  • Siege Workshop units 15% cheaper

Unique Unit

Boyar (cavalry)

Slavic unique cavalry unit. Resistant to melee attack.

Unique Techs

Orthodoxy (Monks +3/+3P armor)
Druzhina (Infantry damage adjacent units)

Team Bonus

  • Military buildings provide +5 population room

History

Mass fifth century migrations caused by the Hunnic invasions left northeastern Europe an area open for settlement and, starting circa 500 AD, the Slavs became the region’s dominant civilization. Although archaeological evidence indicates that the Slavs had already settled Europe in prior centuries, possibly in the areas of present-day Ukraine and Belarus, the historical record first makes mention of them through Byzantine writings describing the large numbers of Slavs massing near their borders. Upon settling down, the Slavs established several competing states throughout Eastern Europe, falling into either the Byzantine or Holy Roman spheres of influence.

The first great Slavic state, the Bulgarian Empire, formed in 681 AD. This nation was founded by the Bulgars, a Turkic people that settled in the Eastern Balkans (north of the Byzantine Empire). However, the Bulgarian Empire expanded into most of the Balkans, which was by then mainly Slavic, and by the tenth century the state was effectively Slavicized. The Bulgarian Empire played an important role in the consolidation of Slavic civilization, with its language becoming a lingua franca for the spread for Christianity and literacy in Eastern Europe.

Another important medieval Slavic state, Great Moravia, formed in Central Europe after the union of the Principalities of Nitra and Moravia in 833. Although Great Moravia never achieved a dominant position, it played a crucial role in the balance of power between the Franks, Bulgarians, and Byzantines. When King Ratislav of Great Moravia asked the Byzantines for help in translating Christian texts into Slavic, the Byzantine missionaries entrusted with the task, Cyril and Methodius, successfully developed the first Slavic alphabet and wrote down the oldest text in Slavic literature (a translation of the Christian Gospel) in 863.
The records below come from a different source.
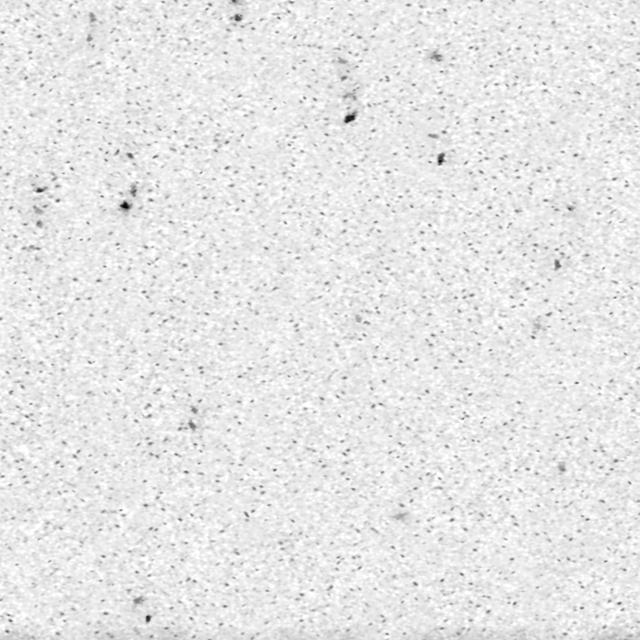
A Shadertoy shader for this texture:

```glsl
// Pale, grainy paper flecked with small dark specks and a few ragged blots.
// Cellular splats make the grain and specks, layered sines vary their density,
// and short leaning chains of blots sit on top.

vec4 hash4(vec2 p) {
    vec4 q = fract(p.xyxy * vec4(0.1031, 0.1030, 0.0973, 0.1099));
    q += dot(q, q.wzxy + 33.33);
    return fract((q.xxyz + q.yzzw) * q.zywx);
}

mat2 rotation(float angle) {
    float c = cos(angle), s = sin(angle);
    return mat2(c, s, -s, c);
}

// Slow uneven tone, roughly -1 to 1
float patches(vec2 p) {
    vec2 q = p + 0.6 * sin(p.yx * 1.7 + vec2(1.3, 4.1));
    float a = sin(q.x * 2.1 + 0.7) * sin(q.y * 1.6 + 2.0);
    float b = sin(q.x * 3.7 - q.y * 2.9) * sin(q.y * 4.3 + q.x * 1.9);
    return 0.55 * a + 0.45 * b;
}

// Signed soft dots, one per jittered cell
float grain(vec2 p) {
    vec2 cell = floor(p);
    float sum = 0.0;
    for (int y = -1; y <= 1; y++)
    for (int x = -1; x <= 1; x++) {
        vec2 id = cell + vec2(x, y);
        vec4 h = hash4(id + 17.0);
        vec2 d = p - id - h.xy;
        sum += (2.0 * h.z - 1.0) * exp(-3.0 * dot(d, d));
    }
    return sum;
}

// Dark flat flecks, each inside a faint pale rim
float specks(vec2 uv) {
    vec2 count = vec2(70.0, 80.0);
    vec2 cell = floor(uv * count);
    float sum = 0.0;
    for (int y = -1; y <= 1; y++)
    for (int x = -1; x <= 1; x++) {
        vec2 id = cell + vec2(x, y);
        vec4 h = hash4(id + 211.0);
        vec4 k = hash4(id + 503.0);
        float present = step(h.z, 0.44 + 0.2 * patches(id * 0.16));
        vec2 d = rotation((k.x - 0.5) * 1.5) * (uv - (id + h.xy) / count);
        d /= vec2(0.0036, 0.0022) * (0.8 + 0.4 * k.y);
        float r2 = dot(d, d);
        float depth = 0.13 + 0.42 * h.w * h.w;
        sum += present * depth * (exp(-r2) - 0.13 * exp(-0.3 * r2));
    }
    return sum;
}

// Chains of one to four blots, with a smudge around each
float blots(vec2 uv, float roughness) {
    float sum = 0.0;
    for (int chain = 0; chain < 17; chain++) {
        vec4 c = hash4(vec2(chain, 71.0));
        float links = 1.0 + floor(4.0 * c.z * c.z);
        vec2 stride = vec2(0.022 * (c.w - 0.5), 0.028);
        for (int link = 0; link < 4; link++) {
            if (float(link) >= links) break;
            vec4 h = hash4(vec2(chain * 5 + link, 137.0));
            vec2 d = uv - c.xy - stride * float(link) - 0.012 * (h.xy - 0.5);
            float smudge = 0.04 * exp(-dot(d, d) / 0.0004);
            d = rotation(h.x * 2.4 - 0.6) * d;
            d /= vec2(0.0085, 0.0052) * (0.65 + 0.5 * h.z);
            float r = max(length(d) + 0.35 * roughness, 0.0);
            sum += smudge + (0.22 + 0.55 * h.w * h.w) * exp(-r * r * r);
        }
    }
    return sum;
}

void mainImage(out vec4 fragColor, in vec2 fragCoord) {
    vec2 uv = fragCoord / iResolution.y;

    // Paper tone and fine grain of uneven strength
    float fineGrain = grain(uv * vec2(200.0, 270.0));
    float strength = 0.083 + 0.03 * patches(uv * 13.0 + 5.0);
    float paper = 0.919 + 0.008 * patches(uv * 7.0) + strength * fineGrain;

    // Marks, and a soiled lower edge
    float dirt = specks(uv) + blots(uv, fineGrain);
    float soil = 0.5 + 0.5 * patches(uv * 12.0);
    dirt += 0.14 * soil * smoothstep(0.03, 0.0, uv.y);

    fragColor = vec4(vec3(clamp(paper - dirt, 0.03, 1.0)), 1.0);
}
```
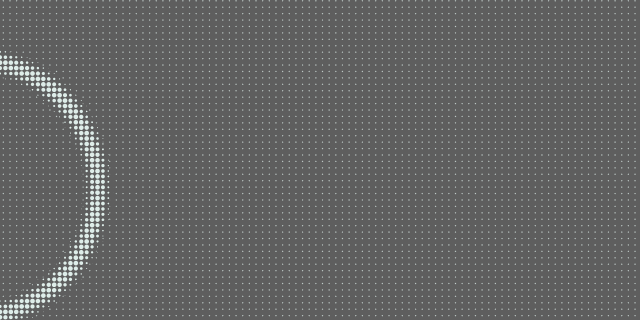
A Shadertoy shader for this background:

```glsl
// Halftone ring of pale dots rising from the left edge over a fine dot grid on grey.

// All lengths are in units of the canvas height.
const vec3 GROUND_COLOR = vec3(0.37);
const vec3 DOT_COLOR = vec3(0.87, 0.93, 0.915);

const vec2 GRID_CELL = vec2(0.02078, 0.02008);
const vec2 GRID_OFFSET = vec2(0.0, 0.0036);
const float GRID_RADIUS = 0.0015;
const float GRID_SOFTNESS = 1.3;  // edge width in pixels
const float GRID_OPACITY = 0.9;

const vec2 RING_CENTER = vec2(-0.101, 0.411);
const float RING_RADIUS = 0.406;
const float RING_CORE = 0.004;  // half width with full-size dots
const float RING_FADE = 0.056;  // half width where dots vanish
const float RING_CELL = 0.01693;
const float RING_DOT = 0.0072;  // largest dot radius

// Ring strength: 1 along the band, 0 outside it.
float ringStrength(vec2 p) {
    float offBand = abs(distance(p, RING_CENTER) - RING_RADIUS);
    return 1.0 - smoothstep(RING_CORE, RING_FADE, offBand);
}

// Nearest cell centre of a repeating grid.
vec2 cellCenter(vec2 p, vec2 cell, vec2 offset) {
    return (floor((p - offset) / cell) + 0.5) * cell + offset;
}

// Disc coverage with an edge of the given width.
float disc(vec2 p, vec2 center, float radius, float edge) {
    return clamp((radius - distance(p, center)) / edge + 0.5, 0.0, 1.0);
}

void mainImage(out vec4 fragColor, in vec2 fragCoord) {
    float pixel = 1.0 / iResolution.y;
    vec2 p = fragCoord * pixel;

    // Fine grid, hidden beneath the ring
    vec2 gridCenter = cellCenter(p, GRID_CELL, GRID_OFFSET);
    float grid = GRID_OPACITY * disc(p, gridCenter, GRID_RADIUS, GRID_SOFTNESS * pixel);
    grid *= 1.0 - smoothstep(0.05, 0.3, ringStrength(gridCenter));

    // Ring dots, sized by the strength at their centre
    vec2 ringOffset = vec2(-0.5 * RING_CELL, 0.0);
    vec2 ringCenter = cellCenter(p, vec2(RING_CELL), ringOffset);
    float strength = ringStrength(ringCenter);
    float ring = disc(p, ringCenter, RING_DOT * strength, pixel);
    ring *= smoothstep(0.0, 0.15, strength);

    fragColor = vec4(mix(GROUND_COLOR, DOT_COLOR, max(grid, ring)), 1.0);
}
```
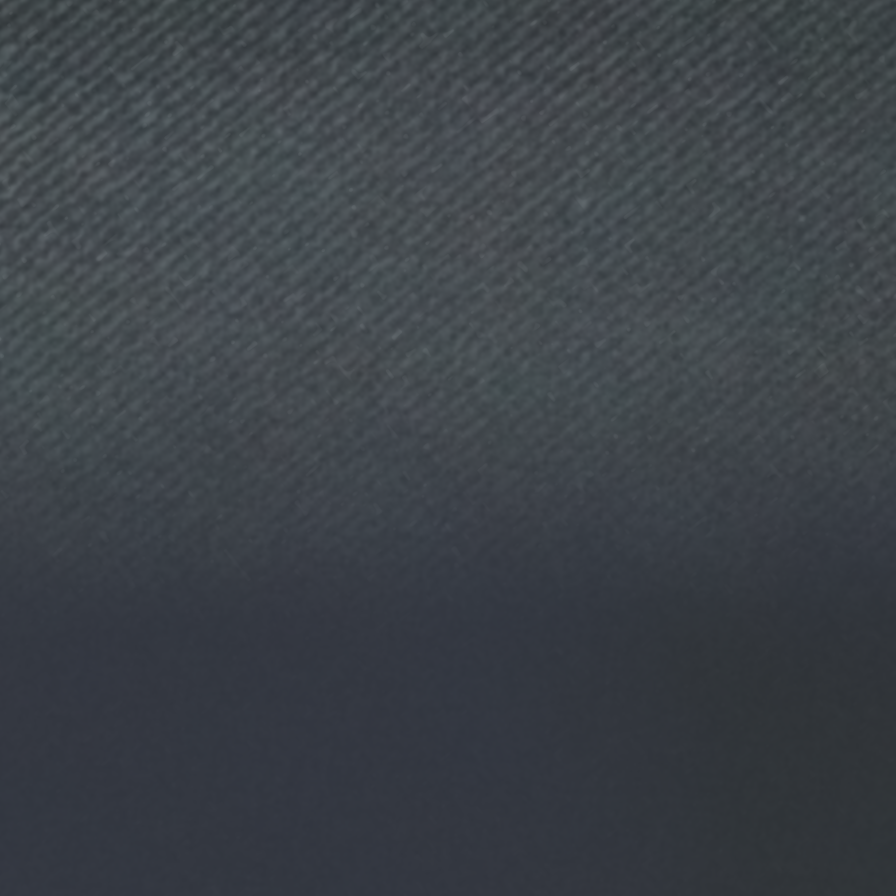
A Shadertoy shader for this texture:

```glsl
// Dark slate twill cloth: fine diagonal ribs fading into smooth blue-grey shadow.

float hash(vec2 p) {
    vec3 q = fract(vec3(p.xyx) * 0.1031);
    q += dot(q, q.yzx + 33.33);
    return fract((q.x + q.y) * q.z);
}

float noise(vec2 p) {
    vec2 cell = floor(p);
    vec2 f = fract(p);
    f = f * f * (3.0 - 2.0 * f);
    return mix(mix(hash(cell), hash(cell + vec2(1, 0)), f.x),
               mix(hash(cell + vec2(0, 1)), hash(cell + vec2(1, 1)), f.x), f.y);
}

// Layered noise centred on zero
float cloud(vec2 p) {
    float sum = 0.0;
    float weight = 0.5;
    for (int i = 0; i < 4; i++) {
        sum += weight * (noise(p) - 0.5);
        p = mat2(1.6, 1.2, -1.2, 1.6) * p + 17.3;
        weight *= 0.5;
    }
    return sum;
}

vec2 rotate(vec2 p, float angle) {
    float c = cos(angle);
    float s = sin(angle);
    return vec2(c * p.x + s * p.y, c * p.y - s * p.x);
}

// Diagonal ribs broken into short stitches; x runs along a rib
float twill(vec2 p, float period) {
    float bend = 0.35 * cloud(p * 6.0) + 0.22 * (noise(p * 90.0) - 0.5);
    float phase = p.y / period + bend;
    float rib = sin(6.2832 * phase);
    float stitch = noise(vec2(p.x / period * 1.9, phase * 2.0));
    return rib * (0.45 + 0.7 * stitch) + 1.5 * (stitch - 0.5);
}

// Smooth light falling from the lit upper cloth to the shadow below
vec3 clothColor(vec2 uv, float lit) {
    vec3 shadowBlue = vec3(0.201, 0.217, 0.253);
    vec3 shadowGrey = vec3(0.190, 0.207, 0.223);
    vec3 litSlate = vec3(0.281, 0.308, 0.324);
    float corner = smoothstep(0.55, 0.90, uv.x + 0.25 * cloud(uv * 4.0))
                 * smoothstep(0.48, 0.2, uv.y);
    vec3 color = mix(mix(shadowBlue, shadowGrey, corner), litSlate, lit);
    color *= 1.0 - 0.09 * smoothstep(0.8, 1.0, uv.y);
    return color * (1.0 - 0.08 * lit * smoothstep(0.55, 1.0, uv.x));
}

void mainImage(out vec4 fragColor, in vec2 fragCoord) {
    vec2 uv = fragCoord / iResolution.xy;

    // Wavering edge between light and shadow
    float height = uv.y + 0.10 * cloud(uv * 5.0) - 0.03 * uv.x;
    float lit = smoothstep(0.28, 0.62, height);
    vec3 color = clothColor(uv, lit);

    // Weave, strongest at the upper left
    vec2 along = rotate(uv, 0.68);
    float strength = smoothstep(0.28, 0.92, height) * mix(1.0, 0.55, uv.x);
    strength *= 0.9 + 0.8 * cloud(uv * 6.0 + 9.0);
    float weave = twill(along, 0.0172);
    color += vec3(0.94, 1.0, 1.0) * weave * (0.007 * lit + 0.039 * strength);

    // Soft fibre grain and scattered pale flecks
    float grain = noise(along * vec2(140.0, 150.0)) - 0.5;
    grain += 0.6 * (noise(uv * 230.0 + 31.0) - 0.5);
    color += grain * mix(0.009, 0.044, lit);
    float fleck = smoothstep(0.82, 0.98, noise(along * vec2(105.0, 120.0) + 40.0));
    color += fleck * mix(0.006, 0.040, lit);

    // Faint green and violet tints
    float tint = cloud(uv * 9.0 + 3.0) + 0.7 * cloud(uv * 32.0 + 21.0);
    color += vec3(-0.5, 0.5, 0.0) * tint * mix(0.006, 0.026, lit);
    color += vec3(-0.3, 0.0, 0.6) * cloud(uv * 12.0 + 51.0) * mix(0.010, 0.024, lit);

    // Broad patches of shade across the folds
    color *= 1.0 + 0.10 * cloud(uv * vec2(3.0, 4.0) + 70.0) * mix(0.5, 1.0, lit);

    fragColor = vec4(color, 1.0);
}
```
Perhaps the last great medieval Slavic state was formed around Kiev, in present-day Ukraine, in 882 AD. This Kievan Rus’ kingdom, although mostly populated by Slavs, was led by Scandinavians (called Rus’) who took power in the area by defeating the ruling Turkic Khazars. The liberation of this and several other Slavic cities allowed them to focus more on internal development rather than on serving foreign lands. The region benefited economically from its geography, as it was located in the middle of the Europe-Asia trade route and close to the Byzantines and Persians. Under the reign of Yaroslav the Wise, the Kievan state not only became the largest of its time, but also achieved a high literacy rate, provided property rights to women, and punishments under law generally did not involve death sentences. However, the death of Yaroslav led to the gradual disintegration of the state, which finally fell to the Mongols by 1240 AD.

During the Middle Ages, Slavic governments followed a feudal system, but in contradiction to other parts of Europe the power of the kings was constrained by that of high-ranking aristocrats called boyars. Boyars not only were powerful landowners with several serfs under their command, but they also were generally leaders of the military and government agencies. The alliance and competition among these aristocrats shaped the economic development of the Slavic states, improving the vitality of their domains but weakening the central governments. By the Late Middle Ages, the rise of absolute monarchs led to the downfall of the boyars.